Your kidneys are bean shaped organs each about the size of your fist. They are located in the middle of your back, just below the rib cage. Your kidneys filter your blood to remove waste products and extra water while keeping things your body needs in the blood.

What does Sickle Cell disease have to do with the kidneys?

Sickle cell disease damages the tiny blood vessels within the kidneys that do the filtering. At first, only small amounts of a protein called albumin may leak into the urine (this is called microalbuminuria). As more damage occurs the amount of albumin and other proteins increases (called proteinuria). These changes happen without any symptoms.

How do I know my kidneys are affected?

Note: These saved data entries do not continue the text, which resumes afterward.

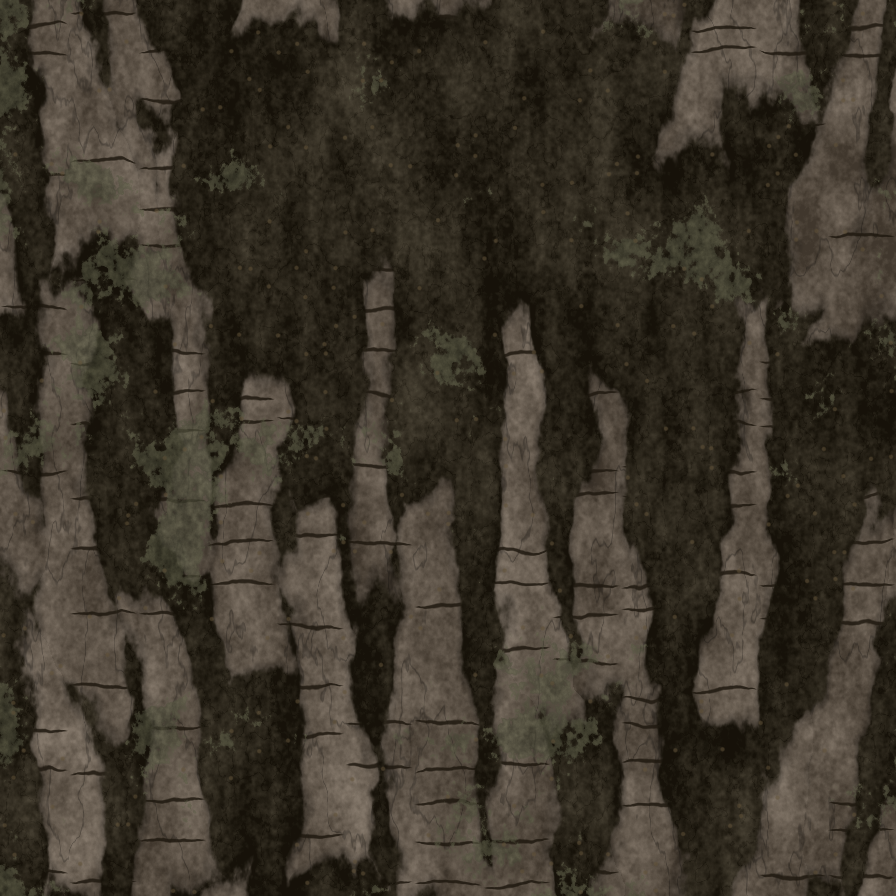
This texture is drawn by a three.js fragment shader. Its source:

```glsl
varying vec2 vUv;

float hash(vec2 p) {
  vec3 q = fract(p.xyx * 0.1031);
  q += dot(q, q.yzx + 33.33);
  return fract((q.x + q.y) * q.z);
}

float noise(vec2 p) {
  vec2 i = floor(p), f = fract(p);
  f = f * f * (3.0 - 2.0 * f);
  return mix(mix(hash(i), hash(i + vec2(1, 0)), f.x),
             mix(hash(i + vec2(0, 1)), hash(i + vec2(1, 1)), f.x), f.y);
}

float fbm(vec2 p) {
  float sum = 0.0, amp = 0.5;
  for (int i = 0; i < 5; i++) {
    sum += amp * noise(p);
    p = mat2(1.6, 1.2, -1.2, 1.6) * p + 7.3;
    amp *= 0.5;
  }
  return sum / 0.97;
}

// Upright leaning plates: x = depth inside the nearest one, y = its random tone
vec2 barkPlates(vec2 p) {
  vec2 grid = vec2(9.0, 3.0);
  vec2 home = floor(p * grid);
  vec2 best = vec2(-0.06, 0.5);
  for (int j = -1; j <= 1; j++) {
    for (int i = -1; i <= 1; i++) {
      vec2 id = home + vec2(i, j);
      vec2 jitter = vec2(hash(id + 11.0), hash(id + 23.0)) - 0.5;
      vec2 center = (id + 0.5 + jitter * 0.7) / grid;
      float bare = 1.0 - smoothstep(0.1, 0.3, length(center - vec2(0.56, 0.73)));
      if (hash(id + 37.0) > 0.82 - 0.5 * bare) continue;
      float halfLength = mix(0.11, 0.24, hash(id + 41.0)) * (1.0 - 0.4 * bare);
      float halfWidth = mix(0.02, 0.044, hash(id + 53.0)) * (1.0 - 0.3 * bare);
      float lean = mix(-0.2, 0.15, center.x) + 0.25 * (hash(id + 67.0) - 0.5);
      vec2 q = p - center;
      q.x -= lean * q.y;
      float taper = 1.0 - 0.35 * q.y / halfLength;
      float depth = min(halfWidth * taper - abs(q.x), 0.4 * (halfLength - abs(q.y)));
      if (depth > best.x) best = vec2(depth, hash(id + 71.0));
    }
  }
  return best;
}

// Short, thin, nearly level splits that taper at both ends
float crossCracks(vec2 p) {
  p.y += 0.018 * (fbm(p * vec2(22.0, 16.0)) - 0.5);
  vec2 grid = vec2(13.0, 24.0);
  vec2 id = floor(p * grid), f = fract(p * grid);
  float reach = 1.0 - pow(abs(f.x * 2.0 - 1.0), 2.0);
  float away = abs(f.y - mix(0.25, 0.75, hash(id + 5.0))) / grid.y;
  float thickness = 0.0024 * reach * step(hash(id + 17.0), 0.5);
  return (1.0 - smoothstep(thickness * 0.4, thickness + 0.0008, away)) * smoothstep(0.0, 0.3, reach)
       * step(0.0001, thickness);
}

void main() {
  vec2 p = vUv;

  // Bent and ragged plate outlines
  vec2 bend = vec2(fbm(p * vec2(6.0, 5.0)), fbm(p * vec2(7.0, 5.0) + 31.0)) - 0.5;
  vec2 plate = barkPlates(p + bend * vec2(0.075, 0.09));
  float depth = plate.x + 0.034 * (fbm(p * vec2(38.0, 22.0)) - 0.5)
                        + 0.022 * (fbm(p * vec2(16.0, 8.0) + 9.0) - 0.5);
  float plateMask = smoothstep(-0.002, 0.004, depth);

  float grain = fbm(p * vec2(170.0, 140.0));
  float speck = noise(p * 290.0);

  // Dark furrows: long streaks, scaly net and shade below the plates
  float streak = fbm(p * vec2(55.0, 11.0) + 3.0);
  float lumps = fbm(p * vec2(18.0, 11.0) + 57.0);
  float net = abs(fbm(p * vec2(60.0, 42.0) + 19.0) - 0.5);
  float furrowTone = 0.46 + 0.9 * (streak - 0.5) + 0.9 * (lumps - 0.5)
                   + 0.9 * (grain - 0.5) + 0.25 * (speck - 0.5);
  furrowTone -= 0.22 * (1.0 - smoothstep(0.0, 0.035, net));
  furrowTone -= 0.18 * smoothstep(-0.016, -0.002, depth);
  vec3 furrow = mix(vec3(0.085, 0.068, 0.035), vec3(0.25, 0.225, 0.175), clamp(furrowTone, 0.0, 1.2));

  // Pale plate faces, darker at the rim and stained in places
  float stain = fbm(p * vec2(30.0, 17.0) + 83.0);
  float faceTone = 0.56 + 1.2 * (stain - 0.5) + 0.8 * (grain - 0.5)
                 + 0.2 * (speck - 0.5) + 0.3 * (plate.y - 0.5);
  vec3 face = mix(vec3(0.25, 0.215, 0.175), vec3(0.47, 0.425, 0.375), clamp(faceTone, 0.0, 1.2));
  face *= mix(0.78, 1.0, smoothstep(0.0, 0.012, depth));
  float seam = abs(fbm(p * vec2(26.0, 9.0) + 43.0) - 0.5);
  face *= 1.0 - 0.22 * (1.0 - smoothstep(0.0, 0.02, seam));
  face = mix(face, vec3(0.12, 0.095, 0.06), 0.85 * crossCracks(p));

  vec3 color = mix(furrow, face, plateMask);

  // Grey-green lichen patches
  float lichen = smoothstep(0.67, 0.72, fbm(p * 10.0 + 131.0) + 0.25 * (grain - 0.5));
  color = mix(color, vec3(0.29, 0.29, 0.22) * (0.6 + 0.8 * grain), 0.65 * lichen);

  // Scattered warm flakes
  vec2 flakeId = floor(p * 95.0);
  vec2 flakeAt = fract(p * 95.0) - 0.5 - 0.3 * (vec2(hash(flakeId + 3.0), hash(flakeId + 8.0)) - 0.5);
  float flake = (1.0 - smoothstep(0.12, 0.32, length(flakeAt))) * step(0.965, hash(flakeId + 29.0));
  color = mix(color, vec3(0.38, 0.32, 0.22), 0.55 * flake);

  gl_FragColor = vec4(color, 1.0);
}
```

As part of comprehensive care for sickle cell disease urine should be tested each year starting at the age of five. If this test shows a high level of proteinuria, a 24 hour urine collection is requested. The 24 hour urine test gives a better picture of kidney functioning and the degree of damage. If this level is also high a referral is made to the kidney doctor.

What can I do to help prevent problems?

Get regular check ups in the Comprehensive Sickle Cell Clinic so that any problems can be picked up early and treated to prevent worsening problems. Drinking plenty of fluids may help prevent damage to the kidneys from sickle cell disease. Get treatment immediately for urinary tract infections. Get urine tested regularly at your comprehensive sickle cell clinic appointments. Hydroxyurea may also slow the progression of kidney damage.

What is the treatment?

Treatment for the kidneys damaged by sickle cell disease includes taking a medication that is frequently used for blood pressure. This medicine helps protect the kidney and decrease proteinuria. The kidney doctor may suggest a change in diet to help prevent worsening of the damage. End stage kidney failure is treated with dialysis. The goal is to prevent kidney failure requiring dialysis.


Disclaimer: This information is not intended to substitute or replace the professional medical advice you receive from your child's physician. The content provided on this page is for informational purposes only, and was not designed to diagnose or treat a health problem or disease. Please consult your child's physician with any questions or concerns you may have regarding a medical condition.

Reviewed: 08/05

(757) 668-7000